Updated: Oct 11
So this week's study gave me chance to look at the way photographers are perceived by others. Whether this be in film, television or the way goods are marketed to us. However the process also gave me chance to look at myself, as summed up in the image opposite and question how I am viewed as a photographer. In addition what do I want to achieve with my practice going forward.
Historically there was a degree of glamour associated with photography. An almost elite band of professionals surrounded by beautiful people, using the latest technology. Almost performing magic as they developed their images from a little black box of tricks.
Fast forward to today's world and nearly everyone has a camera attached to their smartphone, taking images with the aid of filters, which remove a degree of the magic and mystery surrounding the profession. In fact many photographers now producing their large DSLRs and big zoom lenses in public are adding to the less attractive perception some people have with regards to our voyeuristic behaviour. Something which was brought to life in a number of films such as 'Peeping Tom' and 'Nightcrawler'. Having been challenged and stopped a number of times by security guards in public spaces with the 'offending DSLR' in my hands, I can testify these guards have almost certainly watched both films.
Whilst the advent of smartphones and filters can be seen as a threat to the 'art of photography.' Many photographers, including Damon Winter, have embraced this technology, as we saw in his award winning series of photographs of US troops, all shot on an iPhone with the Hipstamatic App. The discreet look and feel of a smartphone versus the larger camera enabled him to capture shots and emotions that would rarely be possible with a DSLR. We must accept the fact people, including US troops, will act differently when they know they are being photographed.
Walker Evans took this a step further in photographing the subway. Fully concealing his camera beneath his clothing and activating it with a shutter release cable he certainly captured an array of natural images of the unsuspecting public. Whilst this can be seen as a positive approach in terms of the final image, I guess it does play back to the public's perception in respect of voyeurism.
As each new smartphone is launched and the accompanying marketing emphasises even more camera related features, it is easy to think that photography, as we know it, may have a limited shelf life.
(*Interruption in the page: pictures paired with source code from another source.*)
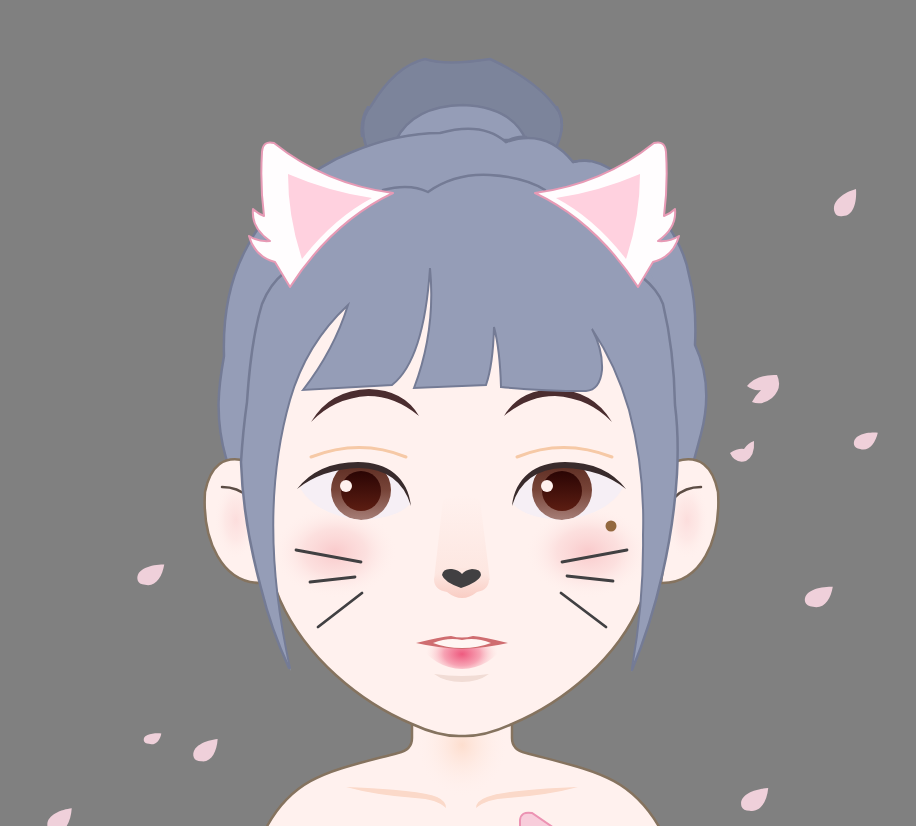
<!DOCTYPE html>
<html lang="en">
<head>
<meta charset="utf-8">
<title>Cat-eared girl with petals</title>
<style>
:root {
  --backdrop: #808080;
  --hair: #959db7;
  --hair-dark: #7c849b;
  --hair-line: #747b95;
  --skin: #fff1ee;
  --skin-line: #85735f;
  --brow: #4b2d2f;
  --lash: #392b2c;
  --ink: #414042;
  --pink: #ffd1df;
  --pink-line: #e79ab5;
  --petal: #efd0da;
  --peach: #f6c9a6;
}
html, body { margin: 0; width: 916px; height: 826px; overflow: hidden; background: var(--backdrop); }
svg { display: block; }
.skin { fill: var(--skin); stroke: var(--skin-line); stroke-width: 2.5; stroke-linejoin: round; }
.hair { fill: var(--hair); stroke: var(--hair-line); stroke-width: 2.5; stroke-linejoin: round; }
.bun { fill: var(--hair-dark); stroke: var(--hair-line); stroke-width: 2.5; }
.hair-crease { fill: none; stroke: var(--hair-line); stroke-width: 2.5; stroke-linecap: round; }
.cat-ear { fill: #fffdfe; stroke: var(--pink-line); stroke-width: 2; stroke-linejoin: round; }
.cat-ear-inner { fill: var(--pink); }
.brow { fill: var(--brow); }
.lash { fill: var(--lash); }
.lid { fill: none; stroke: var(--peach); stroke-width: 3; stroke-linecap: round; }
.whiskers { fill: none; stroke: var(--ink); stroke-width: 2.8; stroke-linecap: round; }
.petals { fill: var(--petal); }
</style>
</head>
<body>
<svg width="916" height="826" viewBox="0 0 916 826" role="img" aria-label="Girl with blue hair in a bun, cat ears and whiskers among falling petals">
  <defs>
    <radialGradient id="blush">
      <stop offset="0" stop-color="#f8c3c5" stop-opacity=".85"/>
      <stop offset=".5" stop-color="#fad2d2" stop-opacity=".55"/>
      <stop offset="1" stop-color="#fff1ee" stop-opacity="0"/>
    </radialGradient>
    <radialGradient id="warm">
      <stop offset="0" stop-color="#fddccb" stop-opacity=".9"/>
      <stop offset="1" stop-color="#fff1ee" stop-opacity="0"/>
    </radialGradient>
    <radialGradient id="lip-tint" gradientUnits="userSpaceOnUse" cx="462" cy="654" r="36" gradientTransform="translate(0 229) scale(1 .65)">
      <stop offset="0" stop-color="#ee5a7f"/>
      <stop offset=".5" stop-color="#f7a3b4"/>
      <stop offset="1" stop-color="#fde0de" stop-opacity="0"/>
    </radialGradient>
    <linearGradient id="iris" x1="0" y1="0" x2="0" y2="1">
      <stop offset="0" stop-color="#5a2a20"/>
      <stop offset=".5" stop-color="#774438"/>
      <stop offset="1" stop-color="#a67e77"/>
    </linearGradient>
    <linearGradient id="pupil" x1="0" y1="0" x2="0" y2="1">
      <stop offset="0" stop-color="#2a0504"/>
      <stop offset="1" stop-color="#5c1d12"/>
    </linearGradient>
    <linearGradient id="nose-bridge" x1="0" y1="0" x2="0" y2="1">
      <stop offset="0" stop-color="#fff1ee"/>
      <stop offset="1" stop-color="#fde6e0"/>
    </linearGradient>
    <linearGradient id="nose-shade" x1="0" y1="0" x2="0" y2="1">
      <stop offset=".2" stop-color="#fde6e0"/>
      <stop offset="1" stop-color="#f9cdc4"/>
    </linearGradient>
    <clipPath id="eye-opening">
      <path d="M300 488Q325 463 361 464Q398 468 410 504Q398 518 361 520Q316 515 300 488Z"/>
    </clipPath>
    <path id="petal" d="M-10 10C-15 -2 0 -11 11 -14C12 0 8 13 -2 13Q-8 14 -10 10Z"/>
    <g id="ear">
      <path class="skin" d="M246 461Q213 452 205 492C202 540 222 584 262 583Z"/>
      <ellipse cx="236" cy="520" rx="22" ry="40" fill="url(#blush)" opacity=".5"/>
      <path d="M222 487Q238 487 248 497" fill="none" stroke="#5c4d45" stroke-width="2.5" stroke-linecap="round"/>
    </g>
    <g id="cat-ear">
      <path class="cat-ear" d="M262 152Q263 140 274 143Q325 184 393 193Q332 222 290 287Q281 272 275 262Q255 257 249 236Q258 242 270 241Q251 228 253 209Q258 214 264 216Q260 185 262 152Z"/>
      <path class="cat-ear-inner" d="M288 174Q330 192 372 198Q334 218 302 259Q288 217 288 174Z"/>
    </g>
  </defs>

  <rect width="916" height="826" fill="var(--backdrop)"/>

  <g id="bun">
    <path class="bun" d="M366 146Q358 121 371 106Q395 66 425 59Q446 66 490 59Q540 82 559 112Q566 126 556 148Z"/>
    <path class="hair-crease" d="M362 136Q360 120 368 107M561 132Q564 120 557 107"/>
    <path class="hair" d="M396 140Q413 106 463 105Q512 107 526 140Z"/>
  </g>

  <g id="back-hair">
    <path class="hair" d="M226 458C214 416 219 384 224 356Q222 294 246 249C268 205 310 168 352 152Q398 133 440 133Q482 121 506 142Q546 128 573 162Q594 156 618 174C660 205 684 245 689 275Q697 305 695 345Q714 385 701 434L694 460L660 520H250Z"/>
  </g>

  <g id="body">
    <path class="skin" d="M412 710V738Q412 750 398 753C330 771 292 776 264 832H662C632 776 594 771 526 753Q512 750 512 738V710Z"/>
    <ellipse cx="462" cy="745" rx="46" ry="52" fill="url(#warm)"/>
    <path d="M346 787Q420 790 437 797Q446 801 446 808Q437 799 415 798Q375 795 346 787ZM578 787Q504 790 487 797Q476 801 476 808Q486 799 508 798Q549 795 578 787Z" fill="#fbd9c9"/>
    <path d="M520 828V820Q521 811 532 813L554 828Z" fill="#f8cddb" stroke="#ec93b3" stroke-width="2"/>
  </g>

  <use href="#ear"/>
  <use href="#ear" transform="translate(923 0) scale(-1 1)"/>

  <path id="face" class="skin" d="M258 420C250 500 262 560 280 600C306 658 360 702 412 724Q440 737 462 736Q484 737 512 724C564 702 618 658 641 602C660 560 672 500 664 420Q630 250 462 250Q292 250 258 420Z"/>

  <g id="cheeks">
    <ellipse cx="335" cy="552" rx="62" ry="46" fill="url(#blush)"/>
    <ellipse cx="588" cy="552" rx="62" ry="46" fill="url(#blush)"/>
  </g>

  <g id="nose">
    <path d="M443 500Q461 490 480 500L490 580H434Z" fill="url(#nose-bridge)"/>
    <path d="M434 579Q438 566 461 568Q485 566 489 579Q489 590 477 592Q462 604 447 592Q434 590 434 579Z" fill="url(#nose-shade)"/>
    <path d="M461 588Q444 582 442 575Q443 568 452 569Q459 570 462 574Q465 570 472 569Q481 569 481 575Q479 582 461 588Z" fill="var(--ink)"/>
  </g>

  <g id="brows">
    <path id="brow" class="brow" d="M311 422Q330 390 369 389Q404 390 419 416Q395 396 368 396Q334 398 311 422Z"/>
    <use href="#brow" transform="translate(923 0) scale(-1 1)"/>
  </g>

  <g id="eyes">
    <g id="eye">
      <path class="lid" d="M311 457Q360 438 406 457"/>
      <path d="M300 488Q325 463 361 464Q398 468 410 504Q398 518 361 520Q316 515 300 488Z" fill="#f6eff5"/>
      <g clip-path="url(#eye-opening)">
        <circle cx="361" cy="490" r="30" fill="url(#iris)"/>
        <circle cx="361" cy="491" r="20" fill="url(#pupil)"/>
      </g>
      <path class="lash" d="M297 489Q318 462 358 462C388 462 408 478 411 506Q400 469 359 468Q322 469 297 489Z"/>
    </g>
    <use href="#eye" transform="translate(923 0) scale(-1 1)"/>
    <circle cx="346" cy="486" r="6" fill="#fff1ee"/>
    <circle cx="547" cy="486" r="6" fill="#fff1ee"/>
  </g>

  <circle id="beauty-mark" cx="611" cy="526" r="5.5" fill="#93683f"/>

  <g id="whiskers" class="whiskers">
    <path d="M296 550L361 562M310 582L355 577M362 593L318 627"/>
    <path d="M627 550L562 562M613 581L567 576M561 593L606 627"/>
  </g>

  <g id="mouth">
    <path d="M418 643Q462 646 506 643Q490 668 462 669Q434 668 418 643Z" fill="url(#lip-tint)"/>
    <path d="M416 643Q440 637 451 636Q462 639 473 636Q484 637 508 643Q486 648 462 649Q438 648 416 643Z" fill="#cf6d70"/>
    <path d="M433 643Q448 637 462 640Q476 637 491 643Q478 648 462 648Q446 648 433 643Z" fill="#fff6f3"/>
    <path d="M434 674Q462 678 489 674Q478 682 462 682Q445 682 434 674Z" fill="#f1dcd5"/>
  </g>

  <g id="front-hair">
    <path class="hair" stroke="none" style="stroke:none" d="M291 671Q271 629 261 588Q243 522 241 462Q243 430 247 402Q251 340 264 304Q284 240 340 208Q385 182 428 192Q455 173 490 175Q525 177 552 192C620 215 655 270 663 304Q674 350 675 405Q679 436 677 474C673 540 657 610 631 672Q644 600 643 535Q645 470 629 410Q616 365 592 329Q603 350 602 370Q600 390 586 391Q542 391 501 387Q500 350 494 327Q493 365 486 385L414 388Q436 330 430 268Q424 360 392 385L303 390Q334 350 348 305Q306 344 290 400C270 470 266 560 291 671Z"/>
    <path class="hair-crease" d="M289 668Q271 629 261 588Q243 522 241 462Q243 430 247 402Q251 340 262 304Q270 284 284 273M383 190Q410 183 428 192Q455 173 490 175Q525 177 545 190M642 277Q658 290 663 304Q674 350 675 405Q679 436 677 474C673 540 657 610 632 670"/>
    <path class="hair-crease" style="stroke-width:2" d="M632 668Q644 600 643 535Q645 470 629 410Q616 365 592 329Q603 350 602 370Q600 390 586 391Q542 391 501 387Q500 350 494 327Q493 365 486 385L414 388Q436 330 430 268Q424 360 392 385L303 390Q334 350 348 305Q306 344 290 400C270 470 266 560 290 668"/>
    <path class="hair-crease" d="M506 142Q515 136 526 137M573 162Q582 160 590 161"/>
  </g>

  <g id="cat-ears">
    <use href="#cat-ear"/>
    <use href="#cat-ear" transform="translate(928 0) scale(-1 1)"/>
  </g>

  <g id="petals" class="petals">
    <use href="#petal" transform="translate(845 203)"/>
    <path d="M747 386Q757 374 777 375Q783 388 772 398Q762 406 752 402Q755 396 761 390Q753 391 747 386Z"/>
    <path d="M730 453Q738 448 744 449Q748 443 754 441Q755 456 746 461Q735 464 730 453Z"/>
    <use href="#petal" transform="translate(865 440) rotate(18) scale(.9 .78)"/>
    <use href="#petal" transform="translate(150 574) rotate(14) scale(1.05 .9)"/>
    <use href="#petal" transform="translate(818 596) rotate(14) scale(1.1 .9)"/>
    <use href="#petal" transform="translate(152 738) rotate(16) scale(.7 .5)"/>
    <use href="#petal" transform="translate(205 750) rotate(8) scale(1 .9)"/>
    <use href="#petal" transform="translate(754 799) rotate(10) scale(1.1 .95)"/>
    <use href="#petal" transform="translate(59 820) rotate(8) scale(1 .95)"/>
  </g>
</svg>
</body>
</html>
However I was encouraged by Damon Winter's summary that, despite his use of his iPhone and App, the same fundamentals of composition, information, moment, emotion and connection all need to exist in a photograph to make it right. You still need the artistic photographer to see these things before the shot is taken.
Whilst I will continue to capture the majority of my images via my DSLR camera, I do intend to explore and embrace the use of smaller compact camera systems and smartphones to add a more natural feel to some of my urban shots... security guards permitting of course!
Long may great photography continue to be created by us all, whatever the vehicle we use to capture it.